Sabine Bitter and Helmut Weber deal with these urban fluid dynamics in different ways. In their various projects and exhibitions they explore those dynamic systems that pervade the cities, determining their lives. They survey places and spaces by means of photography and video, either recording their inscribed mechanisms or the movement lines that can be determined there. Prototypically they always use pictorial material from airports, those crystallization centres of a condensed traffic flow that although outside the cities have increasingly taken over urban functions. In the past few years these terminals have developed into a kind of inverted urban centres that no longer function just as turn-tables for departure and arrival. Equipped with a full range of infrastructural facilities, service centres, recreational facilities and hotels (and all of these with a direct connection to the entire world), they define for many business people today their entire movement radius and perceptual horizon. The city in the background disappears from the scene or is taken in through postcards. What is lost is the immediate experience of the urban space, the system of signs from which we derive our identity that is given up at the expense of functional optimizing. Without wanting to comment on this development, Bitter/Weber deal with these new spatial and perceptual conditions, exploring the relationship between the individual and the mass and uncovering layers of the new urban situation. A characteristic feature of this concern is their terse way of dealing with these situations and their generally calm tone.

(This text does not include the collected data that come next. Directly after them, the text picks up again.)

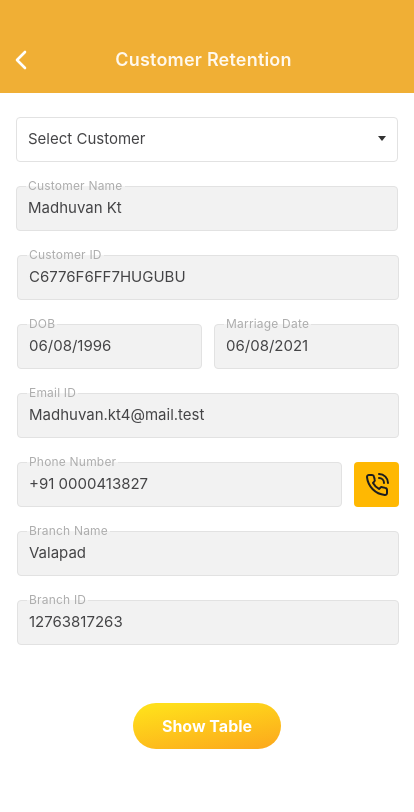
<!DOCTYPE html>
<html lang="en">
<head>
<meta charset="utf-8">
<title>Customer Retention</title>
<style>
  :root {
    --header: #f0af35;
    --call: #ffb802;
    --button-top: #ffdf1b;
    --button-bottom: #fcaa1c;
    --field: #f2f2f2;
    --border: #e2e2e2;
    --text: #444446;
    --label: #adadad;
    --ink: #1d1d1f;
    --white: #ffffff;
  }
  * { box-sizing: border-box; margin: 0; }
  body {
    width: 414px;
    height: 812px;
    overflow: hidden;
    background: var(--white);
    color: var(--text);
    font: 400 15px/20px Inter, Roboto, sans-serif;
  }
  a { color: inherit; text-decoration: none; }
  .header {
    position: relative;
    height: 93px;
    padding-top: 48px;
    background: var(--header);
    color: var(--white);
    text-align: center;
  }
  .header h1 { padding-right: 7px; font-size: 18px; line-height: 24px; font-weight: 600; letter-spacing: .2px; color: #fff8ec; }
  .back { position: absolute; left: 14px; top: 49px; width: 16px; height: 22px; }
  .back svg, .call svg { display: block; }
  .details {
    display: flex;
    flex-direction: column;
    gap: 24px;
    padding: 24px 15px 0 17px;
  }
  .row { display: flex; gap: 12px; }
  .row.lead { margin: 0 1px 0 -1px; }
  .field, .select {
    position: relative;
    flex: 1;
    height: 45px;
    padding: 11px;
    border: 1px solid var(--border);
    border-radius: 4px;
    white-space: nowrap;
  }
  .field { background: var(--field); }
  .select { display: flex; justify-content: space-between; align-items: center; padding-bottom: 13px; }
  .label {
    position: absolute;
    left: 9px;
    top: -9px;
    padding: 0 2px;
    background: linear-gradient(var(--white) 8px, var(--field) 8px);
    color: var(--label);
    font-size: 12px;
    line-height: 16px;
    letter-spacing: .2px;
  }
  .dob { flex: 0 0 185px; }
  .call {
    display: flex;
    align-items: center;
    justify-content: center;
    width: 45px;
    height: 45px;
    border-radius: 4px;
    background: var(--call);
  }
  .show-table {
    display: block;
    width: 148px;
    height: 46px;
    margin: 58px auto 0;
    border-radius: 23px;
    background: linear-gradient(170deg, var(--button-top) 10%, var(--button-bottom) 95%);
    color: var(--white);
    font-size: 16px;
    font-weight: 700;
    line-height: 46px;
    text-align: center;
  }
</style>
</head>
<body>
  <header class="header">
    <a class="back" href="#" aria-label="Back">
      <svg width="16" height="22" viewBox="0 0 16 22" fill="none" stroke="currentColor" stroke-width="2.6" stroke-linecap="round" stroke-linejoin="round"><path d="M11 3 3 11l8 8"/></svg>
    </a>
    <h1>Customer Retention</h1>
  </header>
  <main>
    <section class="details">
      <div class="row lead">
        <a class="select" href="#">
          <span>Select Customer</span>
          <svg width="8" height="5" viewBox="0 0 8 5" fill="#333"><polygon points="0,0 8,0 4,5"/></svg>
        </a>
      </div>
      <div class="row lead">
        <div class="field"><span class="label">Customer Name</span>Madhuvan Kt</div>
      </div>
      <div class="row">
        <div class="field"><span class="label">Customer ID</span>C6776F6FF7HUGUBU</div>
      </div>
      <div class="row">
        <div class="field dob"><span class="label">DOB</span>06/08/1996</div>
        <div class="field"><span class="label">Marriage Date</span>06/08/2021</div>
      </div>
      <div class="row">
        <div class="field"><span class="label">Email ID</span>Madhuvan.kt4@mail.test</div>
      </div>
      <div class="row">
        <div class="field"><span class="label">Phone Number</span>+91 0000413827</div>
        <a class="call" href="#" aria-label="Call customer">
          <svg width="24" height="24" viewBox="0 0 24 24" fill="none" stroke="var(--ink)" stroke-width="2" stroke-linecap="round" stroke-linejoin="round">
            <path d="M14 5a5 5 0 0 1 5 5M14 1a9 9 0 0 1 9 9"/>
            <path d="M22 17v3a2 2 0 0 1-2.200 2A20 20 0 0 1 2 4.200 2 2 0 0 1 4 2h3a2 2 0 0 1 2 1.700l.7 2.800a2 2 0 0 1-.5 2.100L8 9.900a16 16 0 0 0 6 6l1.300-1.200a2 2 0 0 1 2.100-.5l2.800.7A2 2 0 0 1 22 17z"/>
          </svg>
        </a>
      </div>
      <div class="row">
        <div class="field"><span class="label">Branch Name</span>Valapad</div>
      </div>
      <div class="row">
        <div class="field"><span class="label">Branch ID</span>12763817263</div>
      </div>
    </section>
    <a class="show-table" href="#">Show Table</a>
  </main>
</body>
</html>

Ernst Logar deals with the theme of HongKong in a comparably direct way. He approaches this dynamic agglomeration of people and buildings by means of a camera obscura, that primitive black box which captures the surrounding space without a lense or lightmeter. With exposure times of between 15 minutes and one hour per picture he recorded the static relationships of that metropolis. These photographs dissolve the people and the flow of movement, they seem to have inhaled the different speeds and they exude a tense continuance. Hong Kong as a man-made landscape blurs into its own stage set, turning into the visible background for its proverbial activity. The dynamics of the city are represented only in its architecture and the necessary building sites and in fact our own knowledge of the situation there. Ernst Logar's photographs are mental starting points for structural travels in our minds, they do not provide dynamic information but the necessary background for a further concern with them.